## Work instructions
Pictures stay out of this copy; please retype only the lines from the start of the records through the line with "186px; height: 64px;".

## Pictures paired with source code
◇ ◇ ◇ ◇

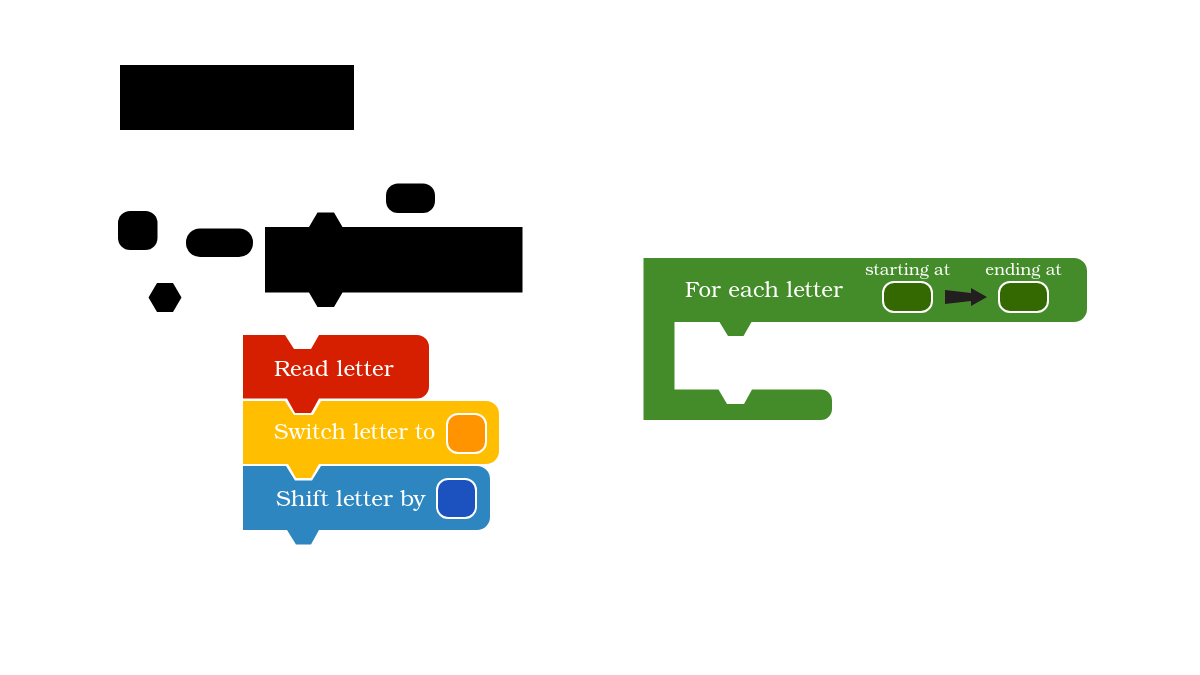
<!DOCTYPE html>
<html lang="en">
<head>
<meta charset="utf-8">
<title>Letter coding blocks</title>
<style>
:root {
  --paper: #ffffff;
  --piece: #000000;
  --read: #d61f00;
  --switch: #ffbf00;
  --switch-slot: #ff9400;
  --shift: #2e86c1;
  --shift-slot: #1b52bf;
  --loop: #448c29;
  --loop-slot: #336900;
  --arrow: #231f20;
}
* { box-sizing: border-box; margin: 0; padding: 0; }
html, body { width: 1200px; height: 675px; overflow: hidden; background: var(--paper); }
.board {
  position: relative; width: 1200px; height: 675px; overflow: hidden;
  color: var(--paper);
  font: 22.3px "TeX Gyre Bonum", "TeX Gyre Schola", serif;
}
.pieces { position: absolute; left: 0; top: 0; fill: var(--piece); }
.stack {
  position: absolute; left: 243px; top: 335px;
  display: flex; flex-direction: column; align-items: flex-start; gap: 2px;
}
.block { position: relative; display: flex; align-items: flex-start; }
.shape { position: absolute; left: 0; top: 0; overflow: visible; }
.label { position: relative; flex: none; line-height: 0; white-space: nowrap; }
.label::before { content: ""; display: inline-block; height: var(--baseline); }
.slot { position: relative; flex: none; border: 2px solid var(--paper); border-radius: 12px; }
.square { width: 41px; height: 41px; margin-top: 12px; }

.read { width: 186px; height: 64px; padding-left: 31px; }
.read .shape { fill: var(--read); }
.read .label { --baseline: 41px; letter-spacing: 0.25px; }

.switch { width: 256px; height: 63px; padding-left: 31px; }
.switch .shape { fill: var(--switch); }
.switch .label { --baseline: 38px; width: 172px; font-size: 21.7px; letter-spacing: 0.1px; }
.switch .slot { background: var(--switch-slot); }

.shift { width: 247px; height: 64px; padding-left: 33px; }
.shift .shape { fill: var(--shift); }
.shift .label { --baseline: 40px; width: 160px; letter-spacing: 0.15px; }
.shift .slot { background: var(--shift-slot); }

.loop { position: absolute; left: 643px; top: 258px; width: 444px; height: 162px; padding-left: 42px; }
.loop .shape { fill: var(--loop); }
.loop .label { --baseline: 39px; width: 180px; letter-spacing: 0.1px; }
.range { position: relative; flex: none; display: flex; gap: 31px; }
.bound { flex: none; display: flex; flex-direction: column; align-items: center; width: 85px; }
.loop .bound .label { --baseline: 17px; width: auto; height: 23px; font-size: 16.7px; letter-spacing: 0; }
.oval { width: 51px; height: 32px; background: var(--loop-slot); }
.arrow { position: absolute; left: 80px; top: 30px; fill: var(--arrow); }
</style>
</head>
<body>
<main class="board">
  <svg class="pieces" width="600" height="330" viewBox="0 0 600 330" aria-hidden="true">
    <rect x="120" y="65" width="234" height="65"/>
    <rect x="118" y="211" width="39.5" height="39" rx="12"/>
    <rect x="186" y="228.5" width="67" height="28.5" rx="14"/>
    <rect x="386" y="183.5" width="49" height="29.5" rx="12"/>
    <polygon points="148.5,297.5 157,283 173,283 181.5,297.5 173,312 157,312"/>
    <polygon points="265,227 309,227 317.5,212.5 334,212.5 342.5,227 522.5,227 522.5,292.5 342.5,292.5 334,307 317.5,307 309,292.5 265,292.5"/>
  </svg>

  <section class="stack">
    <div class="block read">
      <svg class="shape" width="186" height="79" viewBox="0 0 186 79" aria-hidden="true">
        <path d="M0 0H42L51 14H68L76 0H174A12 12 0 0 1 186 12V51.5A12 12 0 0 1 174 63.5H76L68 78H52L44 63.5H0Z"/>
      </svg>
      <span class="label">Read letter</span>
    </div>
    <div class="block switch">
      <svg class="shape" width="256" height="79" viewBox="0 0 256 79" aria-hidden="true">
        <path d="M0 0H42L51 14H70L78 0H243A13 13 0 0 1 256 13V50A13 13 0 0 1 243 63H76L68 77H53L45 63H0Z"/>
      </svg>
      <span class="label">Switch letter to</span>
      <span class="slot square"></span>
    </div>
    <div class="block shift">
      <svg class="shape" width="247" height="79" viewBox="0 0 247 79" aria-hidden="true">
        <path d="M0 0H43L52 14.5H69L78 0H234A13 13 0 0 1 247 13V51A13 13 0 0 1 234 64H76L68 78.5H53L44 64H0Z"/>
      </svg>
      <span class="label">Shift letter by</span>
      <span class="slot square"></span>
    </div>
  </section>

  <section class="block loop">
    <svg class="shape" width="444" height="162" viewBox="0 0 444 162" aria-hidden="true">
      <path d="M0.5 0H431A13 13 0 0 1 444 13V51A13 13 0 0 1 431 64H108.5L100.5 78H85L76.5 64H31.5V131.5H75.5L84 146H101L109 131.5H178A11 11 0 0 1 189 142.5V151A11 11 0 0 1 178 162H0.5Z"/>
    </svg>
    <span class="label">For each letter</span>
    <div class="range">
      <div class="bound">
        <span class="label">starting at</span>
        <span class="slot oval"></span>
      </div>
      <div class="bound">
        <span class="label">ending at</span>
        <span class="slot oval"></span>
      </div>
      <svg class="arrow" width="42" height="18" viewBox="0 0 42 18" aria-hidden="true">
        <polygon points="0,2 26,5 26,0 42,9 26,18 26,13 0,16"/>
      </svg>
    </div>
  </section>
</main>
</body>
</html>
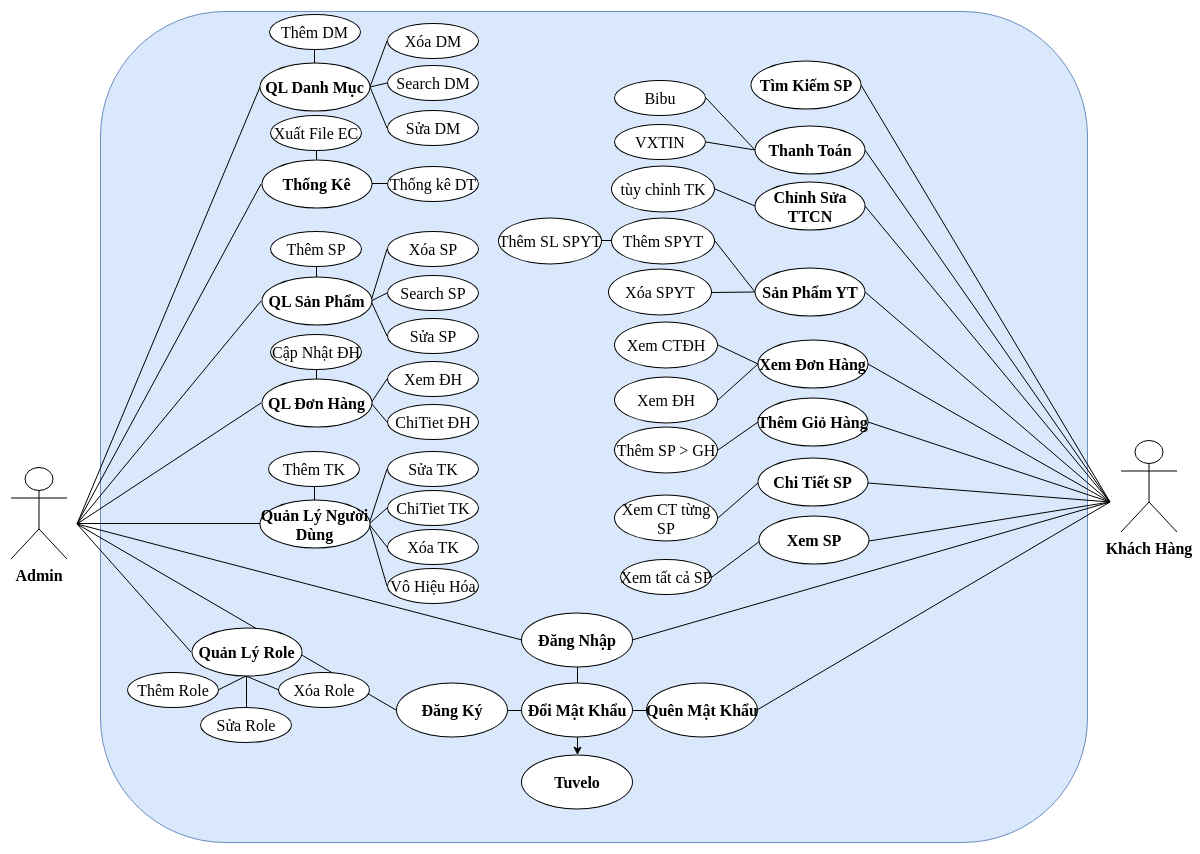
<!DOCTYPE html>
<html lang="vi">
<head>
<meta charset="utf-8">
<title>Use case: Admin và Khách Hàng</title>
<style>
:root{--paper:#fff;--ink:#000;--system:#dae8fc;--system-edge:#6c8ebf}
*{box-sizing:border-box}
html,body{margin:0;overflow:hidden;background:var(--paper)}
.diagram{position:relative;width:1200px;height:854px;overflow:hidden;color:var(--ink);font:16px/19px "Liberation Serif","Noto Serif",serif}
.system{position:absolute;left:100px;top:11px;width:988px;height:832px;border:1px solid var(--system-edge);border-radius:125px;background:var(--system)}
.links{position:absolute;left:0;top:0;fill:none;stroke:var(--ink);stroke-width:1}
.case,.actor-name{position:absolute;left:var(--x);top:var(--y);transform:translate(-50%,-50%);white-space:nowrap;text-align:center}
.case{display:flex;align-items:center;justify-content:center;width:92px;height:36px;border:1px solid var(--ink);border-radius:50%;background:var(--paper)}
.medium{width:104px;height:47px}
.main{width:111px;height:49px;font-weight:bold}
.shared{width:112px;height:55px;font-weight:bold}
.actor-name{font-weight:bold}
</style>
</head>
<body>
<main class="diagram">
<div class="system"></div>
<svg class="links" width="1200" height="854" viewBox="0 0 1200 854" aria-hidden="true">
<defs>
<g id="actor"><ellipse cx="28" cy="12" rx="14" ry="11.5"/><path d="M28 23.500V62M0 31H56M28 62L0 92M28 62L56 92"/></g>
</defs>
<use href="#actor" x="11" y="467"/>
<use href="#actor" x="1121" y="440"/>
<g id="admin-links">
<path d="M77 524L260 87M77 524L261 184M77 524L261 301M77 524L261 403M77 523.500H260M77 524L522 640M77 524L396 710M77 524L191 652"/>
</g>
<g id="customer-links">
<path d="M1110 502L861 85M1110 502L865 150M1110 502L865 206M1110 502L865 292M1110 502L868 364M1110 502L868 422M1110 502L868 483M1110 502L869 541M1110 502L632 640M1110 502L757 710"/>
</g>
<g id="admin-details">
<path d="M314.500 49V63M387 41L370 87L387 83M370 87L387 128"/>
<path d="M316.500 150V160M371 183.500H388"/>
<path d="M316.500 266V277M387 249L371 301L387 293M371 301L387 336"/>
<path d="M316.500 369V379M387 379L371 403L387 422"/>
<path d="M314.500 486V500M387 469L369 524L387 508M369 524L387 547M369 524L387 586"/>
<path d="M246.500 676V708M246 676L218 690M246 676L279 690"/>
</g>
<g id="customer-details">
<path d="M706 98L755 150L706 142M715 189L755 206M601 240.500H612M715 241L755 292L711 292.500"/>
<path d="M718 345L758 364L718 400M718 450L758 422M718 518L758 483M712 577L760 541"/>
</g>
<g id="account-links">
<path d="M577.500 667V683M507 710.500H522M632 710.500H647M577.500 737V750"/>
<path d="M577.500 754L574 747L577.500 749L581 747Z" fill="#000"/>
</g>
</svg>

<div class="actor-name" style="--x:39px;--y:575px">Admin</div>
<div class="actor-name" style="--x:1149px;--y:548px">Khách Hàng</div>

<section aria-label="Danh mục">
<div class="case" style="--x:314.500px;--y:32px">Thêm DM</div>
<div class="case main" style="--x:314.500px;--y:87px">QL Danh Mục</div>
<div class="case" style="--x:433px;--y:41px">Xóa DM</div>
<div class="case" style="--x:433px;--y:83px">Search DM</div>
<div class="case" style="--x:433px;--y:128px">Sửa DM</div>
</section>
<section aria-label="Thống kê">
<div class="case" style="--x:316px;--y:133px">Xuất File EC</div>
<div class="case main" style="--x:316.500px;--y:184px">Thống Kê</div>
<div class="case" style="--x:433px;--y:184px">Thống kê DT</div>
</section>
<section aria-label="Sản phẩm">
<div class="case" style="--x:316px;--y:249px">Thêm SP</div>
<div class="case main" style="--x:316.500px;--y:301px">QL Sản Phẩm</div>
<div class="case" style="--x:433px;--y:249px">Xóa SP</div>
<div class="case" style="--x:433px;--y:293px">Search SP</div>
<div class="case" style="--x:433px;--y:336px">Sửa SP</div>
</section>
<section aria-label="Đơn hàng">
<div class="case" style="--x:316px;--y:352px">Cập Nhật ĐH</div>
<div class="case main" style="--x:316.500px;--y:403px">QL Đơn Hàng</div>
<div class="case" style="--x:433px;--y:379px">Xem ĐH</div>
<div class="case" style="--x:433px;--y:422px">ChiTiet ĐH</div>
</section>
<section aria-label="Người dùng">
<div class="case" style="--x:314px;--y:469px">Thêm TK</div>
<div class="case main" style="--x:314.500px;--y:524px">Quản Lý Người<br>Dùng</div>
<div class="case" style="--x:433px;--y:469px">Sửa TK</div>
<div class="case" style="--x:433px;--y:508px">ChiTiet TK</div>
<div class="case" style="--x:433px;--y:547px">Xóa TK</div>
<div class="case" style="--x:433px;--y:586px">Vô Hiệu Hóa</div>
</section>
<section aria-label="Role">
<div class="case main" style="--x:246.500px;--y:652px">Quản Lý Role</div>
<div class="case" style="--x:173px;--y:690px">Thêm Role</div>
<div class="case" style="--x:324px;--y:690px">Xóa Role</div>
<div class="case" style="--x:246px;--y:725px">Sửa Role</div>
</section>

<section aria-label="Khách hàng">
<div class="case main" style="--x:806px;--y:85px">Tìm Kiếm SP</div>
<div class="case main" style="--x:810px;--y:150px">Thanh Toán</div>
<div class="case" style="--x:660px;--y:98px">Bibu</div>
<div class="case" style="--x:660px;--y:142px">VXTIN</div>
<div class="case main" style="--x:810px;--y:206px">Chỉnh Sửa<br>TTCN</div>
<div class="case medium" style="--x:663px;--y:189px">tùy chỉnh TK</div>
<div class="case main" style="--x:810px;--y:292px">Sản Phẩm YT</div>
<div class="case medium" style="--x:663px;--y:241px">Thêm SPYT</div>
<div class="case medium" style="--x:550px;--y:241px">Thêm SL SPYT</div>
<div class="case medium" style="--x:660px;--y:292px">Xóa SPYT</div>
<div class="case main" style="--x:812.500px;--y:364px">Xem Đơn Hàng</div>
<div class="case medium" style="--x:666px;--y:345px">Xem CTĐH</div>
<div class="case medium" style="--x:666px;--y:400px">Xem ĐH</div>
<div class="case main" style="--x:812.500px;--y:422px">Thêm Giỏ Hàng</div>
<div class="case medium" style="--x:666px;--y:450px">Thêm SP &gt; GH</div>
<div class="case main" style="--x:812.500px;--y:482px">Chi Tiết SP</div>
<div class="case medium" style="--x:666px;--y:518px">Xem CT từng<br>SP</div>
<div class="case main" style="--x:814px;--y:540px">Xem SP</div>
<div class="case" style="--x:666px;--y:577px">Xem tất cả SP</div>
</section>

<section aria-label="Tài khoản">
<div class="case shared" style="--x:577px;--y:640px">Đăng Nhập</div>
<div class="case shared" style="--x:452px;--y:710px">Đăng Ký</div>
<div class="case shared" style="--x:577px;--y:710px">Đổi Mật Khẩu</div>
<div class="case shared" style="--x:702px;--y:710px">Quên Mật Khẩu</div>
<div class="case shared" style="--x:577px;--y:782px">Tuvelo</div>
</section>
</main>
</body>
</html>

◇ ◇ ◇ ◇

## Answer space
<!DOCTYPE html>
<html lang="en">
<head>
<meta charset="utf-8">
<title>Letter coding blocks</title>
<style>
:root {
  --paper: #ffffff;
  --piece: #000000;
  --read: #d61f00;
  --switch: #ffbf00;
  --switch-slot: #ff9400;
  --shift: #2e86c1;
  --shift-slot: #1b52bf;
  --loop: #448c29;
  --loop-slot: #336900;
  --arrow: #231f20;
}
* { box-sizing: border-box; margin: 0; padding: 0; }
html, body { width: 1200px; height: 675px; overflow: hidden; background: var(--paper); }
.board {
  position: relative; width: 1200px; height: 675px; overflow: hidden;
  color: var(--paper);
  font: 22.3px "TeX Gyre Bonum", "TeX Gyre Schola", serif;
}
.pieces { position: absolute; left: 0; top: 0; fill: var(--piece); }
.stack {
  position: absolute; left: 243px; top: 335px;
  display: flex; flex-direction: column; align-items: flex-start; gap: 2px;
}
.block { position: relative; display: flex; align-items: flex-start; }
.shape { position: absolute; left: 0; top: 0; overflow: visible; }
.label { position: relative; flex: none; line-height: 0; white-space: nowrap; }
.label::before { content: ""; display: inline-block; height: var(--baseline); }
.slot { position: relative; flex: none; border: 2px solid var(--paper); border-radius: 12px; }
.square { width: 41px; height: 41px; margin-top: 12px; }

.read { width: 186px; height: 64px; padding-left: 31px; }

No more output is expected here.